At the time, I had no idea that Halloween descended from ancient Celtic traditions. A long time ago in Great Britain, the Celts celebrated their New Year Day on November 1st. It marked the start of their long dark, cold winter. It was a time associated with death. It was believed that on the day before the New Year, the curtain between the living and the dead was lifted, and spirits roamed the earth. People left offerings of food and wine outside their homes so that roving spirits would stop to eat and drink rather than attempt to enter. People believed that if they walked outside on Halloween, they would encounter ghosts. To avoid being recognized by these ghosts, they wore masks so that the ghosts would pay them no mind believing that they too were spirits.
Halloween was a time of ghosts, food, spells, and fortune telling.

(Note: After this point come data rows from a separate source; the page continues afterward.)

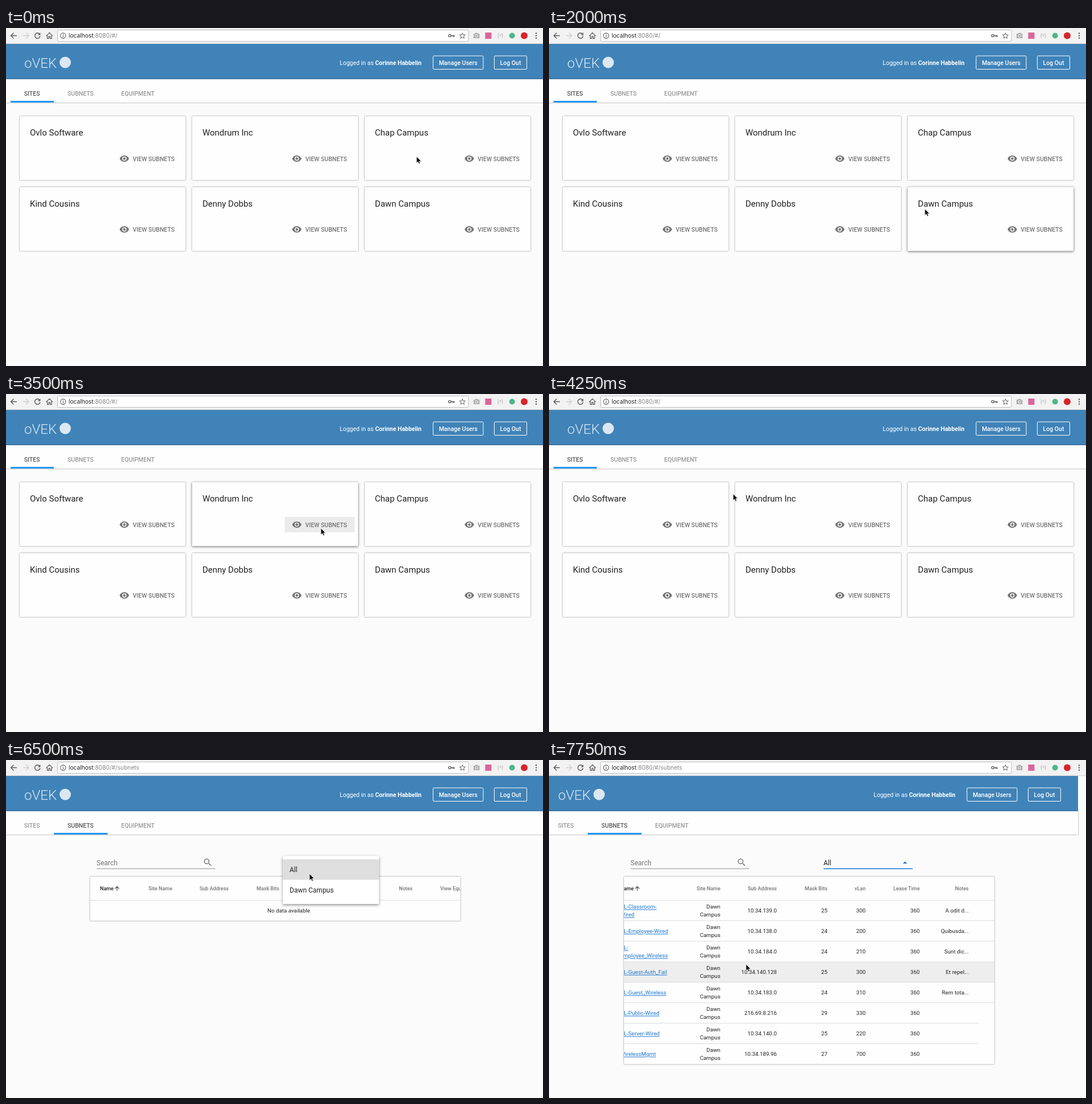
Write an HTML page that moves like this. It is 943 px wide and 594 px high and loops after 8000 ms.

```html
<!DOCTYPE html>
<html lang="en">
<head>
<meta charset="utf-8">
<title>Subnet manager</title>
<style>
  html, body { margin: 0; width: 100%; height: 100%; overflow: hidden; background: #fbfbfb; }
  svg { display: block; width: 943px; height: 594px; font-family: Roboto, sans-serif; }
  text { white-space: pre; }
  .url { font-family: Inter, sans-serif; }
  .mid { text-anchor: middle; }
  .end { text-anchor: end; }
  .med { font-weight: 500; }
  .dark { fill: #212121; }
  .grey { fill: #757575; }
  .white { fill: #fff; }
  .link { fill: #1976d2; text-decoration: underline; }
  .tab { fill: #999; font-weight: 500; }
  .tab.on { fill: #5a5a5a; }
  .tool { fill: none; stroke: #5a5a5a; stroke-width: 1.4; }
  .outline { fill: none; stroke: #fff; }
  .sheet { fill: #fefefe; filter: drop-shadow(0 .8px .8px rgba(0, 0, 0, .5)); }
  .up .sheet { filter: drop-shadow(0 1.3px 2.2px rgba(0, 0, 0, .6)); }
  .button { fill: none; }
  .button.on { fill: #ebebeb; }
  .row { fill: none; }
  .row.on { fill: #eee; }
  .option { fill: none; }
  .option.on { fill: #dedede; }
  #menu .sheet { fill: #fff; filter: drop-shadow(0 2px 2.4px rgba(0, 0, 0, .42)); }
  #field { fill: #757575; }
  #field line { stroke: #8c8c8c; }
  #field.set { fill: #1976d2; }
  #field.set text { fill: #212121; }
  #field.set line { stroke: #1976d2; stroke-width: 1.6; }
  #cursor { filter: drop-shadow(0 .6px .6px rgba(0, 0, 0, .35)); }
</style>
</head>
<body>
<svg id="stage" viewBox="0 0 943 594" xmlns="http://www.w3.org/2000/svg"></svg>
<script>
const LOOP = 8000, STEP = 250;
const EYE = 'M12 4.5C7 4.5 2.73 7.61 1 12c1.73 4.39 6 7.5 11 7.5s9.27-3.11 11-7.5c-1.73-4.39-6-7.5-11-7.5z' +
  'M12 17a5 5 0 1 1 0-10 5 5 0 0 1 0 10zm0-8a3 3 0 1 0 0 6 3 3 0 0 0 0-6z';
const LENS = 'M15.5 14h-.79l-.28-.27A6.5 6.5 0 1 0 13.73 14.43l.27.28v.79l5 4.99L20.49 19z' +
  'M9.5 14a4.5 4.5 0 1 1 0-9 4.5 4.5 0 0 1 0 9z';
const ARROW_UP = 'M4 12l1.41 1.41L11 7.83V20h2V7.83l5.58 5.59L20 12l-8-8-8 8z';

const sites = ['Ovlo Software', 'Wondrum Inc', 'Chap Campus', 'Kind Cousins', 'Denny Dobbs', 'Dawn Campus'];
const subnets = [
  ['CL-Classroom-|Wired', '10.34.139.0', 25, 300, 'A odit d...'],
  ['CL-Employee-Wired', '10.34.138.0', 24, 200, 'Quibusda...'],
  ['CL-|Employee_Wireless', '10.34.184.0', 24, 210, 'Sunt dic...'],
  ['CL-Guest-Auth_Fail', '10.34.140.128', 25, 300, 'Et repel...'],
  ['CL-Guest_Wireless', '10.34.183.0', 24, 310, 'Rem tota...'],
  ['CL-Public-Wired', '216.69.8.216', 29, 330, ''],
  ['CL-Server-Wired', '10.34.140.0', 25, 220, ''],
  ['WirelessMgmt', '10.34.189.96', 27, 700, '']
];
const heads = ['Site Name', 'Sub Address', 'Mask Bits', 'vLan', 'Lease Time', 'Notes'];
const emptyCols = [292, 391, 480, 547, 642, 714];
const dataCols = [341, 440, 529, 596, 691, 777];

// time, x, y of the pointer tip
const path = [
  [0, 721, 226], [500, 590, 222], [1000, 330, 250], [1250, 282, 262], [1500, 345, 305],
  [2000, 660, 318], [2500, 836, 246], [3000, 690, 232], [3250, 580, 235], [3500, 553, 236],
  [3750, 550, 235], [4500, 210, 146], [4750, 134, 119], [5000, 128, 118], [5250, 130, 120],
  [5750, 420, 250], [6000, 531, 184], [6500, 533, 200], [7000, 533, 200], [7500, 375, 340], [7750, 346, 359]
];

// Text whose capitals are centred on cy
const text = (x, cy, size, str, cls = '', rest = '') =>
  `<text x="${x}" y="${cy + size * .3555}" font-size="${size}" class="${cls}" ${rest}>${str}</text>`;
const rect = (x, y, w, h, rest = '') => `<rect x="${x}" y="${y}" width="${w}" height="${h}" ${rest}/>`;
const line = (x1, x2, y, rest = '') => `<line x1="${x1}" x2="${x2}" y1="${y}" y2="${y}" ${rest}/>`;
const icon = (d, x, y, k, cls) => `<path class="${cls}" fill-rule="evenodd" d="${d}" transform="translate(${x} ${y}) scale(${k})"/>`;
const lines = (x, cy, str, cls) => {
  const parts = str.split('|');
  return parts.map((p, i) => text(x, cy + 14 * i - 7 * (parts.length - 1), 9.75, p, cls)).join('');
};

const cardX = i => 24 + 302.9 * (i % 3);
const cardY = i => 155 + 124.4 * Math.floor(i / 3);

const toolbar = () => rect(0, 0, 943, 28, 'fill="#f2f2f2"') + line(0, 943, 27.5, 'stroke="#d4d4d4"') +
  rect(90.5, 3.5, 721.5, 20, 'rx="2" fill="#fff" stroke="#bdbdbd"') +
  `<g class="tool">
    <path d="M19 13.5H8.5M13.5 8.5l-5 5 5 5"/>
    <path d="M30 13.5h10M35 8.5l5 5-5 5" stroke="#d0d0d0"/>
    <path d="M59 10.6a4.7 4.7 0 1 0 .9 3.6"/><path d="M60.3 8v4.4h-4.4z" fill="#5a5a5a" stroke="none"/>
    <path d="M70.5 14.2L76.3 8.4l5.800 5.800M72.500 13v5.400h2.600v-3.600h2.400v3.600h2.600V13" stroke-width="1.200"/>
    <circle cx="100.300" cy="13.500" r="4.600" stroke-width="1.100"/>
    <path d="M100.300 12.700v3.300M100.300 10.700v1.200" stroke-width="1.200"/>
    <circle cx="779.300" cy="13.500" r="2.100"/><path d="M781.500 13.500h5.500v2.300M784.700 13.500v2" />
    <path d="M801.500 8.600l1.400 3.300 3.600.300-2.700 2.400.8 3.500-3.100-1.900-3.100 1.900.8-3.500-2.700-2.400 3.600-.300z" stroke-width="1"/>
  </g>
  <path d="M821 10h2.500l1-1.500h3.500l1 1.500h2.500v8H821z" fill="#b0b0b0"/>
  <circle cx="826.200" cy="13.900" r="2.300" fill="#b0b0b0" stroke="#f2f2f2"/>
  <rect x="841.500" y="8" width="11" height="11" fill="#d9659b"/>
  <circle cx="888.700" cy="13.500" r="5" fill="#4fb58a"/>
  <circle cx="910" cy="13.500" r="6" fill="#d8232a"/>
  <g fill="#5a5a5a"><circle cx="931" cy="9.300" r="1.200"/><circle cx="931" cy="13.500" r="1.200"/><circle cx="931" cy="17.700" r="1.200"/></g>` +
  text(868, 13.3, 8.5, '{=}', 'mid', 'fill="#aaa"') +
  text(110, 13.4, 10.2, 'localhost<tspan fill="#858585">:8080/#/<tspan id="route"></tspan></tspan>', 'url dark');

const header = () => rect(0, 28, 945, 62, 'fill="#4083b8"') +
  text(32, 61, 24, 'oVEK', '', 'fill="#dbe8f2" font-weight="300"') +
  '<circle cx="104" cy="60.500" r="10" fill="#dbe8f2"/>' +
  text(586, 61.5, 10.5, 'Logged in as <tspan font-weight="700">Corinne Habbelin</tspan>', 'white') +
  rect(750, 49, 88, 23.5, 'rx="1.5" class="outline"') + text(794, 61.5, 10.5, 'Manage Users', 'white med mid') +
  rect(857.5, 49, 57, 23.5, 'rx="1.5" class="outline"') + text(886, 61.5, 10.5, 'Log Out', 'white med mid');

const tabs = () => rect(0, 90, 945, 41, 'class="sheet"') +
  text(31.7, 115.3, 10.5, 'SITES', 'tab') + text(108, 115.3, 10.5, 'SUBNETS', 'tab') +
  text(202.3, 115.3, 10.5, 'EQUIPMENT', 'tab') + rect(8, 128, 76, 3, 'id="ink" fill="#2196f3"');

const card = (name, i) => {
  const x = cardX(i), y = cardY(i);
  return '<g class="card">' + rect(x, y, 291.3, 112.3, 'rx="1.5" class="sheet"') +
    rect(x + 162.5, y + 61, 123, 27, 'rx="1.5" class="button"') + text(x + 18, y + 29, 15, name, 'dark') +
    icon(EYE, x + 174.8, y + 65.5, .75, 'grey') + text(x + 198.5, y + 75, 10.5, 'VIEW SUBNETS', 'grey med') + '</g>';
};

const headRow = cols => text(165, 226, 9, 'Name', 'dark med') + icon(ARROW_UP, 189, 219.7, .5, 'dark') +
  heads.map((h, i) => text(cols[i], 226, 9, h, 'grey med end')).join('') +
  text(cols[5] + 48.5, 226, 9, 'View Equipment', 'grey med') + line(147, 900, 246.5, 'stroke="#dcdcdc"');

const dataRow = ([name, addr, mask, vlan, note], i) => {
  const y = 246.5 + 36 * i, cy = y + 18.5;
  const cells = [addr, mask, vlan, 360, note].map((c, k) => text(dataCols[k + 1], cy, 9.75, c, 'dark end')).join('');
  return rect(147, y, 753, 36, 'class="row"') + lines(165, cy, name, 'link') +
    lines(dataCols[0], cy, 'Dawn|Campus', 'dark end') + cells +
    (i < 7 ? line(147, i === 5 || i === 6 ? 795 : 900, y + 36, 'stroke="#dcdcdc"') : '');
};

const subnetView = () => text(159, 180.3, 12, 'Search', 'grey') + icon(LENS, 345.3, 171, .75, 'grey') +
  line(159, 367.5, 191, 'stroke="#8c8c8c"') +
  '<g id="field">' + text(498, 180.3, 12, 'Select') + line(498, 654.5, 191) + '<path/></g>' +
  rect(147.5, 205, 650.5, 77.5, 'id="table" rx="1.5" class="sheet"') +
  '<g clip-path="url(#inner)"><g id="empty">' + headRow(emptyCols) +
  text(496.5, 265, 9.75, 'No data available', 'dark mid') + '</g><g id="data">' +
  headRow(dataCols) + subnets.map(dataRow).join('') + '</g></g>' +
  '<g id="menu">' + rect(486, 168.5, 169, 84.5, 'rx="1.5" class="sheet"') +
  rect(486, 174.5, 169, 36, 'class="option"') + rect(486, 210.5, 169, 36, 'class="option"') +
  text(498, 192.7, 12, 'All', 'dark') + text(498, 229, 12, 'Dawn Campus', 'dark') + '</g>';

const stage = document.getElementById('stage');
stage.innerHTML = '<defs><clipPath id="inner">' + rect(147.5, 205, 650.5, 330) + '</clipPath></defs>' +
  '<g id="page">' + header() + tabs() + '<g id="sites">' + sites.map(card).join('') + '</g>' +
  '<g id="subnets">' + subnetView() + '</g></g>' + toolbar() +
  '<path id="cursor" d="M0 0V11.300l2.600-2.400 1.700 3.900 2-.9-1.700-3.700h3.500z" fill="#000" stroke="#fff" stroke-width=".8"/>';

const $ = id => document.getElementById(id);
const all = sel => [...stage.querySelectorAll(sel)];
const show = (id, on) => $(id).style.display = on ? '' : 'none';
const tabLabels = all('.tab'), cards = all('.card'), buttons = all('.button'), rows = all('.row'), options = all('.option');
const select = $('field').querySelector('text'), caret = $('field').querySelector('path');

function pointer(t) {
  const n = path.findIndex(p => p[0] > t);
  if (n < 0) return path[path.length - 1].slice(1);
  const [t0, x0, y0] = path[n - 1], [t1, x1, y1] = path[n], k = (t - t0) / (t1 - t0);
  return [x0 + (x1 - x0) * k, y0 + (y1 - y0) * k];
}

function draw(time) {
  const t = Math.floor(time / STEP) * STEP;
  const [px, py] = pointer(t);
  const over = (x, y, w, h) => t > 0 && px >= x && px < x + w && py >= y && py < y + h;
  const onSubnets = t >= 5000, loaded = t >= 7000;
  const shift = t >= 7500 ? -16 : 0, scroll = t >= 7750 ? -24 : 0;

  $('cursor').setAttribute('transform', `translate(${px} ${py})`);
  $('page').setAttribute('transform', `translate(${shift} 0)`);
  $('data').setAttribute('transform', `translate(${scroll} 0)`);
  $('route').textContent = onSubnets ? 'subnets' : '';
  show('sites', !onSubnets);
  show('subnets', onSubnets);
  show('empty', !loaded);
  show('data', loaded);
  show('menu', t >= 6250 && !loaded);

  const [inkX, inkW] = !onSubnets ? [8, 76] : t < 5250 ? [75, 92] : [84, 94.5];
  $('ink').setAttribute('x', inkX);
  $('ink').setAttribute('width', inkW);
  tabLabels.forEach((el, i) => el.classList.toggle('on', i === +onSubnets));

  cards.forEach((el, i) => {
    const x = cardX(i), y = cardY(i);
    el.classList.toggle('up', over(x, y, 291.3, 112.3));
    buttons[i].classList.toggle('on', over(x + 162.5, y + 61, 123, 27));
  });
  options.forEach((el, i) => el.classList.toggle('on', over(486, 174.5 + 36 * i, 169, 36)));
  rows.forEach((el, i) => el.classList.toggle('on', over(147.5 + shift, 246.5 + 36 * i, 650.5, 36)));

  $('table').setAttribute('height', loaded ? 329.5 : 77.5);
  $('field').classList.toggle('set', loaded);
  select.textContent = loaded ? 'All' : 'Select';
  caret.setAttribute('d', loaded ? 'M637.5 182h7.5l-3.75-3.75z' : 'M637.5 178.3h7.5l-3.75 3.75z');
}

let start;
function tick(now) {
  start ??= now;
  draw((now - start) % LOOP);
  requestAnimationFrame(tick);
}
draw(0);
requestAnimationFrame(tick);
</script>
</body>
</html>
```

This special day, October 31, was known as Samhain before Pope Gregory III laid the groundwork for it to be called All-hallows-eve and eventually Halloween.

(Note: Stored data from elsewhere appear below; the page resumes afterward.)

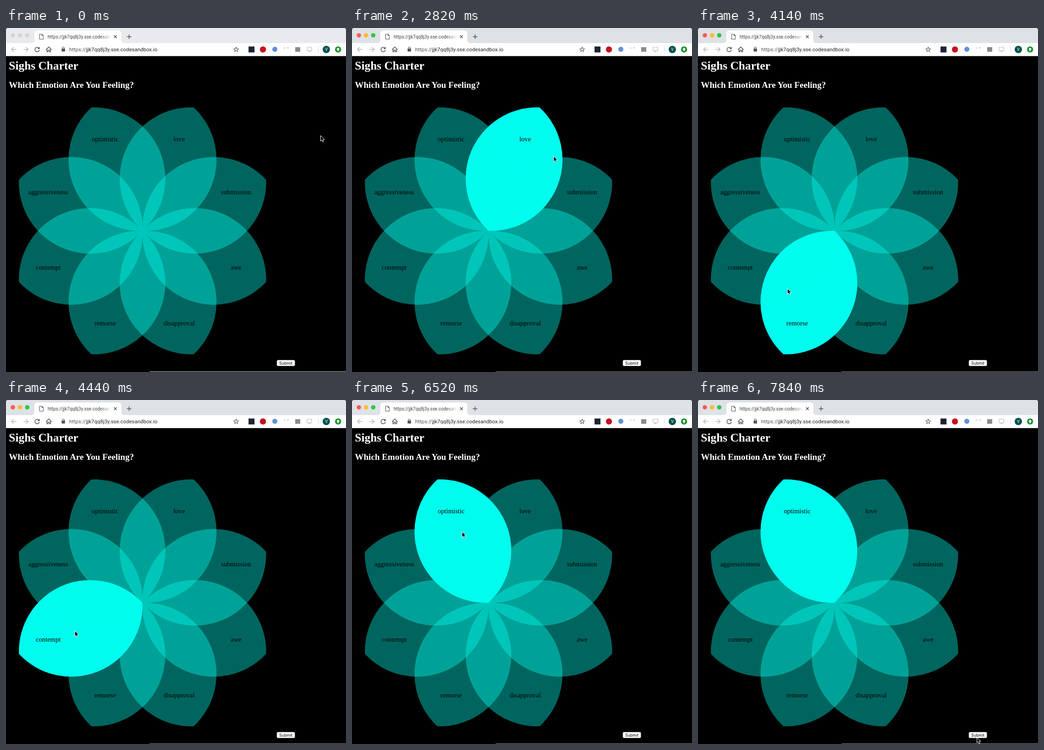
Animation of 743 by 753 pixels, one loop 7990 ms. Source, as an HTML page:

```html
<!DOCTYPE html>
<html lang="en">
<head>
<meta charset="utf-8">
<title>Sighs Charter</title>
<style>
html, body { margin: 0; width: 100%; height: 100%; overflow: hidden; background: #000; }
svg { display: block; }
.ui { font-family: Roboto, "Liberation Sans", sans-serif; }
.page { font-family: "Liberation Serif", "Times New Roman", serif; }
.head { font-weight: bold; fill: #fff; }
.label { font-size: 14.65px; text-anchor: middle; fill: #000; }
.petal { fill: #00fcee; fill-opacity: .4; }
.petal.on { fill-opacity: 1; }
.line { fill: none; stroke: #50545a; stroke-width: 1.5; }
.thin { stroke-width: 1.1; }
.dim { stroke: #b4b6b9; }
</style>
</head>
<body>
<svg width="743" height="753" viewBox="0 0 743 753">
  <defs>
    <linearGradient id="fade" gradientUnits="userSpaceOnUse" x1="205" x2="229" y1="0" y2="0">
      <stop offset="0" stop-color="#3c4043"/>
      <stop offset="1" stop-color="#3c4043" stop-opacity=".1"/>
    </linearGradient>
  </defs>

  <g class="ui">
    <path id="strip" d="M0 34V4Q0 0 4 0H739Q743 0 743 4V34Z"/>
    <g id="lights"></g>
    <path d="M55 33Q62 33 62 26V12Q62 5.500 69 5.500H245Q252 5.500 252 12V26Q252 33 259 33H743V61.500H0V33Z" fill="#fff"/>

    <path class="line thin" d="M73.500 13.500H78.500L81.500 16.500V24.500H73.500ZM78.500 13.500V16.500H81.500"/>
    <text x="91" y="22.5" font-size="10" fill="url(#fade)">https://jjk7qq8j3y.sse.codesan</text>
    <path class="line" d="M236 16l6 6M242 16l-6 6M264 19h10M269 14v10"/>

    <path class="line dim" d="M22.500 47h-10M17 42l-5 5l5 5M38 47h10M43.500 42l5 5l-5 5"/>
    <path class="line" d="M72 44A4.900 4.900 0 1 0 73 48"/>
    <path d="M73.500 41v5h-5Z" fill="#50545a"/>
    <path class="line" d="M87.500 47.500l6-6l6 6M89.500 46v6H92V48.500h3V52h2.500V46"/>
    <rect x="121.5" y="45" width="7.500" height="6.500" rx="1" fill="#50545a"/>
    <path class="line thin" d="M123 45.500V44a2.200 2.200 0 0 1 4.500 0V45.500"/>
    <text x="138" y="51" font-size="11.45" fill="#202124"><tspan fill="#50545a">https://</tspan>jjk7qq8j3y.sse.codesandbox.io</text>
    <path id="star" class="line thin"/>

    <rect x="530" y="40.5" width="13" height="13" fill="#1d2535"/>
    <circle cx="561.5" cy="47" r="6.7" fill="#c8101c"/>
    <circle cx="587.5" cy="46.5" r="5.5" fill="#5f92d6"/>
    <path class="line dim" d="M607 44h3M614 43.500h4"/>
    <rect x="632" y="42" width="11" height="10" fill="#8b8b8b"/>
    <path class="line dim thin" d="M658 42h10v8H658ZM661 50l2 2.500l2-2.500"/>
    <path d="M682.500 40v14" stroke="#d5d7da"/>
    <circle cx="700" cy="47" r="8" fill="#00514d"/>
    <text x="700" y="50.2" font-size="9" fill="#fff" text-anchor="middle">V</text>
    <circle cx="725.7" cy="47" r="6.7" fill="#16912b"/>
    <path d="M725.700 42.800l3.800 4.200h-2.300v3.500h-3V47h-2.300Z" fill="#fff"/>
  </g>

  <g class="page">
    <text class="head" x="6.3" y="90.5" font-size="25.4">Sighs Charter</text>
    <text class="head" x="6.3" y="131" font-size="19.15">Which Emotion Are You Feeling?</text>
    <g id="petals"></g>
    <g id="labels"></g>
  </g>

  <rect x="592" y="727" width="39.2" height="12.7" rx="2.5" fill="#fff" stroke="#b5b5b5" stroke-width=".6"/>
  <text x="611.5" y="736.6" text-anchor="middle" font-size="8.75" font-family="Inter, sans-serif">Submit</text>
  <path id="edge" d="M314 752.500H743"/>
  <path id="cursor" d="M.5 .5v12l2.700-2.500l2 4.300l2-.9l-1.900-4.200H9Z" stroke="#fff" stroke-linejoin="round"/>
</svg>

<script>
const LOOP = 7990, TICKS = 54;
const FOCUS = 12, CHOICE = 38; // ticks: window gains focus, petal is chosen
const CX = 298.3, CY = 444;

const $ = id => document.getElementById(id);

function add(parent, tag, attrs, text = '') {
  const el = document.createElementNS('http://www.w3.org/2000/svg', tag);
  for (const key in attrs) el.setAttribute(key, attrs[key]);
  el.textContent = text;
  parent.append(el);
  return el;
}

const lightColors = ['#fc5b57', '#fdbc2e', '#28c840'];
const lights = lightColors.map((_, i) =>
  add($('lights'), 'circle', { cx: 15 + 15.7 * i, cy: 16, r: 4.8 }));

const starPoints = Array.from({ length: 10 }, (_, i) => {
  const a = i * Math.PI / 5, r = i % 2 ? 2.4 : 5.4;
  return `${503 + r * Math.sin(a)} ${47.2 - r * Math.cos(a)}`;
});
$('star').setAttribute('d', `M${starPoints.join('L')}Z`);

// Petals and labels, clockwise from the top right
const names = ['love', 'submission', 'awe', 'disapproval',
  'remorse', 'contempt', 'aggressiveness', 'optimistic'];
const rows = [248, 363.5, 528.5, 651];
const lens = 'M0 0A155.9 155.9 0 0 1 0 -292.3A155.9 155.9 0 0 1 0 0Z';

const petals = names.map((name, i) => {
  const row = Math.min(i, 7 - i);
  const reach = row % 3 ? 205.2 : 80.8;
  const x = 297.5 + (i < 4 ? reach : -reach);
  add($('labels'), 'text', { class: 'label', x, y: rows[row] }, name);
  const transform = `translate(${CX} ${CY}) rotate(${22.5 + 45 * i})`;
  return add($('petals'), 'path', { class: 'petal', d: lens, transform });
});

// Key points of the pointer: [tick, x, y]
const path = [
  [1, 687, 235], [4, 430, 160], [7, 248, 228], [8, 248, 228],
  [10, 231, 257], [11, 231, 257], [19, 440, 280], [21, 474, 446],
  [22, 459, 454], [25, 260, 630], [27, 64, 684], [28, 195, 570],
  [32, 105, 440], [35, 187, 344], [36, 241, 314], [38, 232, 282],
  [43, 232, 282], [44, 240, 288], [46, 694, 516], [48, 694, 516],
  [53, 609, 738]
];

function pointer(tick) {
  const i = path.findIndex(key => key[0] >= tick);
  if (i < 0) return path.at(-1).slice(1);
  const [t1, x1, y1] = path[i];
  const [t0, x0, y0] = path[Math.max(0, i - 1)];
  const k = t1 > t0 ? (tick - t0) / (t1 - t0) : 1;
  return [x0 + (x1 - x0) * k, y0 + (y1 - y0) * k];
}

// The highlight trails the pointer by one tick and stays after the choice.
function litPetal(tick) {
  if (tick < FOCUS) return -1;
  const [x, y] = pointer(Math.min(tick, CHOICE) - 1);
  const turn = Math.atan2(x - CX, CY - y) / (2 * Math.PI);
  return Math.floor((turn + 1) % 1 * 8);
}

function draw(t) {
  const tick = Math.floor((t + 8) / LOOP * TICKS);
  const active = tick >= FOCUS;
  $('strip').setAttribute('fill', active ? '#dee1e6' : '#e8eaed');
  $('edge').setAttribute('stroke', active ? '#999' : '#ddd');
  lights.forEach((dot, i) => dot.setAttribute('fill', active ? lightColors[i] : '#d3d5d7'));

  const lit = litPetal(tick);
  petals.forEach((petal, i) => petal.classList.toggle('on', i === lit));
  $('cursor').setAttribute('transform', `translate(${pointer(tick)})`);
}

const start = performance.now();
function frame(now) {
  draw(Math.max(0, now - start) % LOOP);
  requestAnimationFrame(frame);
}
draw(0);
requestAnimationFrame(frame);
</script>
</body>
</html>
```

The begging for gifts of food or money descends from feudal times when lords of the manor gave such gifts to those under their protection at the start of the new year.
In Shakespeare’s time, “going a-souling” meant begging for small breads called “soul cakes” in exchange for their promise to pray for the family’s dead relatives. This practice was eventually taken up by children who would visit the houses in their neighborhood and be given ale, food, and money (In England, Ale was considered a healthier beverage than water in those days.)
In colonial America, the dour Puritans did not support the celebration of Halloween in New England. Further south in Maryland and the Southern colonies it was celebrated more. The Irish potato famine of 1846 brought, not only Irish Soda Bread, but also the celebration of Halloween transplanted from Irish and English traditions. Americans began to dress up in costumes and travel from house to house asking for food or money. Eventually this would become known as trick-or-treating. It was actually Doris Hudson Moss who first coined the phrase in an article in American Home magazine in 1939.
A toast to the Irish, currently the second largest ethnic group in America. They helped to spread Halloween festivities across our country and give all us kids a chance at free candy. Gotta luv um.
The temptation is just too great; I must end with a wee Irish joke. An Irishman arrived at Boston’s Logon Airport with tears streaming down his cheeks. An airline employee asked him if he was homesick. “No” replied the Irishman. “ It’s worse, I’ve lost all me luggage.” “That’s terrible how did it happen?” “The cork fell out of me bottle.” Cheers!